Trailing blackberry varieties may also be thorny or thornless. The large, sweet berries do require some support and they are the least winter hardy of the cultivars.

Each type is self-fruitful, meaning only one plant is necessary to set fruit. Now that you’ve made your choice, it’s time to learn how to grow blackberries.

How to Grow Blackberries

Once you have decided on the type of blackberry you wish to grow, its blackberry planting time. When growing blackberry bushes, it’s a good idea to think ahead and prepare the planting site a year prior to planting.

Make sure not to plant blackberries anywhere peppers, tomatoes, eggplants, potatoes or strawberries are growing, or have grown in the past three years. These plants are prone to similar problems as growing blackberry plants, so keep away from these areas.

Choose a site that is in full sun and has plenty of room for the ramblers to grow. If you put them in too much shade, they won’t produce much fruit.

The soil should be a well-draining sandy loam with a pH of 5.5-6.5. If you lack an area with sufficient drainage, plan on growing blackberry bushes in a raised bed. Once you have chosen your site, weed the area and amend the soil with organic matter the summer or fall prior to blackberry planting.

Purchase a certified disease-free variety of blackberry that is recommended for your area. Plant as soon as the soil can be worked in the spring. Dig a hole large enough to accommodate the root system. Build a trellis or system of training wires at the time of planting.

For multiple plants, space trailing cultivars 4-6 feet (1-2 m.) apart in rows, erect cultivars 2-3 feet (0.5-1 m.) apart and semi-erect 5-6 feet (1.5-2 m.) apart.

Blackberry Plant Care

Once the bushes are established, there is very little blackberry plant care needed. Water regularly; provide an inch (2.5 cm.) of water per week depending upon weather conditions. Allow 3-4 new canes per plant to grow to the top of the training wire or trellis. Keep the area around the plants free of weeds.

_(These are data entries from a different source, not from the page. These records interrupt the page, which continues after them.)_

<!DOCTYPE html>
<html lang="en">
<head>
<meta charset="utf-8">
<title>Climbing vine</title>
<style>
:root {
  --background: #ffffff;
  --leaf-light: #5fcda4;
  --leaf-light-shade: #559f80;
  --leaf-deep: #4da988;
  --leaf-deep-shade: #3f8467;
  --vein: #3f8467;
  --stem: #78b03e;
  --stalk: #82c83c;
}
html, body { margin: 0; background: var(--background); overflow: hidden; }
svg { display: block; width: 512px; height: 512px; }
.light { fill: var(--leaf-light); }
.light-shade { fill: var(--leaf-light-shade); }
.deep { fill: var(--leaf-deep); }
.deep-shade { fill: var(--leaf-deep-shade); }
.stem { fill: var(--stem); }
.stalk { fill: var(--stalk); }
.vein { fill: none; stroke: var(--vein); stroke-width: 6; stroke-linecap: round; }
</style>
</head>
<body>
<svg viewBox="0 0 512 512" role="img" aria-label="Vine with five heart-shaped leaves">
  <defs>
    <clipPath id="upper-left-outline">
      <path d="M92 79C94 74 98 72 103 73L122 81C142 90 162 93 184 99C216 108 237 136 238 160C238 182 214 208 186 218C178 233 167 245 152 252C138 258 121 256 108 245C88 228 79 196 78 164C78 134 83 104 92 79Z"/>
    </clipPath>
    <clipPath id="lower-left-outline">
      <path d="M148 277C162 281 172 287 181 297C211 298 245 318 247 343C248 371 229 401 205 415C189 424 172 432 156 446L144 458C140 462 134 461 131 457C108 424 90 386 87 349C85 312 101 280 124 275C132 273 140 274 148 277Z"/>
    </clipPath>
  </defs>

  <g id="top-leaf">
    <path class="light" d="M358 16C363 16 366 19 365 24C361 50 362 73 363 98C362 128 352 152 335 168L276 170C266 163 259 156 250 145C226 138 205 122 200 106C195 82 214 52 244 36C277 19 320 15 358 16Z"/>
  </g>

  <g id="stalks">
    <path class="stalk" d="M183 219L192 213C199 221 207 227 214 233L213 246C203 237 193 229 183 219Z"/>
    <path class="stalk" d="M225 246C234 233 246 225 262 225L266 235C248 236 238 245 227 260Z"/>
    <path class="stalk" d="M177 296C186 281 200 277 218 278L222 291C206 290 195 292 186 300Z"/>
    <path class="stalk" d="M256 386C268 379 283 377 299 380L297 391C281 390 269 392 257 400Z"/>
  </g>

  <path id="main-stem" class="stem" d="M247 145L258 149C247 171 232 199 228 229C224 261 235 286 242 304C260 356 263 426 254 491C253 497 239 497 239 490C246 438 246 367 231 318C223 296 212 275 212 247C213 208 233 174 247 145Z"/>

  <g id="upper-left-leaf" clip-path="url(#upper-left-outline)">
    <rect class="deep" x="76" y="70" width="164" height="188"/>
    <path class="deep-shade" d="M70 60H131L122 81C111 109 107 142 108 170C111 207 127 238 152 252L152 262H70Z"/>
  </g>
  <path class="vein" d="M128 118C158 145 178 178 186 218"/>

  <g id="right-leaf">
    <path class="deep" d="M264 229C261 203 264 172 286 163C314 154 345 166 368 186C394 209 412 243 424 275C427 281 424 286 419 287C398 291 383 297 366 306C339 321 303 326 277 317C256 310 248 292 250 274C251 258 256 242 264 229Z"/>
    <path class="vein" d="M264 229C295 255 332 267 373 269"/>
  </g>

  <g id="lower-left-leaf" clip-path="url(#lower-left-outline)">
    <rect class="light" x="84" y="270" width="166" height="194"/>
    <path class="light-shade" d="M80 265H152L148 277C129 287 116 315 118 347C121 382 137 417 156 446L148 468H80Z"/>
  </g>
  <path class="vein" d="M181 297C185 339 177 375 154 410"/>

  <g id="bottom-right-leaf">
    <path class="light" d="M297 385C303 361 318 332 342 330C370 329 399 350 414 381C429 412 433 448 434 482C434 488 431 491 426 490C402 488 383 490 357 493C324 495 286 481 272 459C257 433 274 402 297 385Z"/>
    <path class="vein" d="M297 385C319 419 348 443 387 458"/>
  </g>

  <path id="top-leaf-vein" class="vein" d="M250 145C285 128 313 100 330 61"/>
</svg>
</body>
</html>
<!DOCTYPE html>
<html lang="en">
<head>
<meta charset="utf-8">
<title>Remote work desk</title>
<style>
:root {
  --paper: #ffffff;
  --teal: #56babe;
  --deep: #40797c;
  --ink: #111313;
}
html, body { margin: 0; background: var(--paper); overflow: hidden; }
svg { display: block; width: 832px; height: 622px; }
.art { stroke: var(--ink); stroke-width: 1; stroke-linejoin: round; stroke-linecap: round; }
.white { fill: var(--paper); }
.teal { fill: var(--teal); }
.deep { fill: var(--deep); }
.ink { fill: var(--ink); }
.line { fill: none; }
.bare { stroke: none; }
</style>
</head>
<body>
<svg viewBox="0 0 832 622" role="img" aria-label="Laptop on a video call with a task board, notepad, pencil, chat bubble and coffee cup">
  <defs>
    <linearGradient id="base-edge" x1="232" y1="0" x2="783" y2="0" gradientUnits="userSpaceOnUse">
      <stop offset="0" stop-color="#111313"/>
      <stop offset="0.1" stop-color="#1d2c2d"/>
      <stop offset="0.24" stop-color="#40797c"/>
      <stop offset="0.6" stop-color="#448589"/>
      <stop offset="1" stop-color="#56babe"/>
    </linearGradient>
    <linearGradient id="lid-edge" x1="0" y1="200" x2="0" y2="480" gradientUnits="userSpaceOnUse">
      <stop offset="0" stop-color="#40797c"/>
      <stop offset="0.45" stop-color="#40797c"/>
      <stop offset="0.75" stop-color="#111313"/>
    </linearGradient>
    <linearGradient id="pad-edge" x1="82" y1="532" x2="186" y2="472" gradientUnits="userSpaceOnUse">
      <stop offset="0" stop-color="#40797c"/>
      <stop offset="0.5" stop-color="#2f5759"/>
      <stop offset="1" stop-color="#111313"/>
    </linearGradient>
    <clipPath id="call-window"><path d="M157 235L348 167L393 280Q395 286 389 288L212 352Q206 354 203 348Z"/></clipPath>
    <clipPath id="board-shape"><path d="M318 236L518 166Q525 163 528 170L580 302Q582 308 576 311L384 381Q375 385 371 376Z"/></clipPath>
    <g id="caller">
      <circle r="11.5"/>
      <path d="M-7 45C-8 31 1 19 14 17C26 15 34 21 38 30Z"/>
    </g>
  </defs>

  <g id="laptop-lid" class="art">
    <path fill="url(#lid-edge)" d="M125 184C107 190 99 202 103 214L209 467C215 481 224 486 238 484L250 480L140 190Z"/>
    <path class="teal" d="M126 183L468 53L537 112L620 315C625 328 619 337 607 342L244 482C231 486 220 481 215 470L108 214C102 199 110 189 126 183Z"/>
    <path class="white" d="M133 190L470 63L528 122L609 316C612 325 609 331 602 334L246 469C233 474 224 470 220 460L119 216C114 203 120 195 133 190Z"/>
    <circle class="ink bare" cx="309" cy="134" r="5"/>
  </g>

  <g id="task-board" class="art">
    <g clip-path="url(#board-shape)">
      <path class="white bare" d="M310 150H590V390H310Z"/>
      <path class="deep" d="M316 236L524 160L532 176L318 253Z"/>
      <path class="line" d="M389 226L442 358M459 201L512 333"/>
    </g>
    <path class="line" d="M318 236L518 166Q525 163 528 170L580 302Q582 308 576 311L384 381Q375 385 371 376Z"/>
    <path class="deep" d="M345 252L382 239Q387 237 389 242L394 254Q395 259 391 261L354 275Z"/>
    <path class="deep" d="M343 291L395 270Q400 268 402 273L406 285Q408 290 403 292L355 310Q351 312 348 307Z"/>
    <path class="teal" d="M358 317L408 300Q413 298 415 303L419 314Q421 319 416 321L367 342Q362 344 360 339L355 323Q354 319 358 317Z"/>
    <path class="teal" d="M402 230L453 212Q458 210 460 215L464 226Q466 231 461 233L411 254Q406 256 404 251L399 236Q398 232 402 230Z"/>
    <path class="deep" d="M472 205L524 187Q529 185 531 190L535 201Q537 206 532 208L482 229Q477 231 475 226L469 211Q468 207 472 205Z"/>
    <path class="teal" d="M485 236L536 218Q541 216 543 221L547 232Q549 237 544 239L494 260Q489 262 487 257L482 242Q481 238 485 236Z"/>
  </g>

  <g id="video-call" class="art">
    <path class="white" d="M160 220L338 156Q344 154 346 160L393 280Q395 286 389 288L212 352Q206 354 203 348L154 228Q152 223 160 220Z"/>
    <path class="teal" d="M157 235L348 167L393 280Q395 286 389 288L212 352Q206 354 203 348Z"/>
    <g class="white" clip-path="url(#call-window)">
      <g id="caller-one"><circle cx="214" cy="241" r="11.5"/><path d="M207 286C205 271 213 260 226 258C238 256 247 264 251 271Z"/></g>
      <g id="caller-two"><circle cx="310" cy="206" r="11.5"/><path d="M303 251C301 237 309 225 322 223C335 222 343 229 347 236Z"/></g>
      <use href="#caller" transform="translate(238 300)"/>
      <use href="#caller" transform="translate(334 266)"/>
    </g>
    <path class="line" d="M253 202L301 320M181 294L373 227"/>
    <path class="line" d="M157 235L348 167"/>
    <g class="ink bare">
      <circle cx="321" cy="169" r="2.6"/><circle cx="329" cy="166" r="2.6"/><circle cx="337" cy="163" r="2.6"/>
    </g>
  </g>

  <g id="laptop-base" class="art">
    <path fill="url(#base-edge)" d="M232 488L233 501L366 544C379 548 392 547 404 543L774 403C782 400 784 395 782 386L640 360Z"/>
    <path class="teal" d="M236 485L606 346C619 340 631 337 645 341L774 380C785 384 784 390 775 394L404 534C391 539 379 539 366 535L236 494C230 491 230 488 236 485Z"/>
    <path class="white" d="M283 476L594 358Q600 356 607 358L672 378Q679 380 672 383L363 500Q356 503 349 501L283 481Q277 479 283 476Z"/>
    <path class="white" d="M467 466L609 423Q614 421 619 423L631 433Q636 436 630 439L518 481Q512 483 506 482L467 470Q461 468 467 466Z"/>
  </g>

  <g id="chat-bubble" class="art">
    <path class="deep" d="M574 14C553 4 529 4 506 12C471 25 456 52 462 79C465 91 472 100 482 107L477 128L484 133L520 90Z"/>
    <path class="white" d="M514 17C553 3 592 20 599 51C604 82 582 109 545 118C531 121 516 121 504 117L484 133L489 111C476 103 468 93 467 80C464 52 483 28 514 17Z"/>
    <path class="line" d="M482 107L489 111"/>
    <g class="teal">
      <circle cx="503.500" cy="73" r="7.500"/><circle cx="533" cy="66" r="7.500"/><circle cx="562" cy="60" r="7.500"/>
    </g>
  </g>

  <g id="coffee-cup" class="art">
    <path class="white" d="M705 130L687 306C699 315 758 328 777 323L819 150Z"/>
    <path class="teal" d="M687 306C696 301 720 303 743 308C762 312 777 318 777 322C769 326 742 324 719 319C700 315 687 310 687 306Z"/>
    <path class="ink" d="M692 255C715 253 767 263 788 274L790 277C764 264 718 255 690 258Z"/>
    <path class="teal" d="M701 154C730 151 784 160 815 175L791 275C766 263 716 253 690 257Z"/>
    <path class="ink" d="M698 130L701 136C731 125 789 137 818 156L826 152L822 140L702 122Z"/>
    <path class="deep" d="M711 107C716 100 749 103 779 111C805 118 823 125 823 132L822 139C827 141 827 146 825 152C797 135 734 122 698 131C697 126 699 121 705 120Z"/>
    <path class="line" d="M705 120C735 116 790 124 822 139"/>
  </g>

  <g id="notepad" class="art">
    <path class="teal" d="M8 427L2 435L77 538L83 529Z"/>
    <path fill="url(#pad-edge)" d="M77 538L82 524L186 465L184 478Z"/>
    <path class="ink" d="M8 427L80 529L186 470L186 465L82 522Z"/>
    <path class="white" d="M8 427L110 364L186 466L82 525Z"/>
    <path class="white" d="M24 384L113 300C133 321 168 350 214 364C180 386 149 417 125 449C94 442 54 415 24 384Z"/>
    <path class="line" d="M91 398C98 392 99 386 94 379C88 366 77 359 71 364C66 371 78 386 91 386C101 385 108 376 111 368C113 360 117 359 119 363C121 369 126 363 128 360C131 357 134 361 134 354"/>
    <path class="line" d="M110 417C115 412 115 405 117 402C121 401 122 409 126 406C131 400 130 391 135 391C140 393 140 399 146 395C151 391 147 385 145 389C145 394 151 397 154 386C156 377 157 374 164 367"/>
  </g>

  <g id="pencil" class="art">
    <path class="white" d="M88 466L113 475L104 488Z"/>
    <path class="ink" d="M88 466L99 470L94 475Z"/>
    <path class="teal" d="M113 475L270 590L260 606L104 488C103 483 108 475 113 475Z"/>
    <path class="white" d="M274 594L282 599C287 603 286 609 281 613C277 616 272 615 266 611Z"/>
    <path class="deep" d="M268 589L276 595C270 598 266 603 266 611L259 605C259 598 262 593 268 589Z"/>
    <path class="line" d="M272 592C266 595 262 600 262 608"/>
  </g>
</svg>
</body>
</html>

In the first year of growing blackberry bushes, expect to have a small batch of fruit and a full harvest in the second year. After you see ripened fruit, try picking blackberries every three to six days. This prevents the birds from getting the berries before you do. Once the fruit has been harvested, prune out the fruiting canes which will not produce again.

Fertilize new plants once new growth appears with a complete fertilizer such as 10-10-10 in the first year. Established plants should be fertilized before new spring growth emerges.

Amy Grant

Amy Grant has been gardening for 30 years and writing for 15. A professional chef and caterer, Amy's area of expertise is culinary gardening.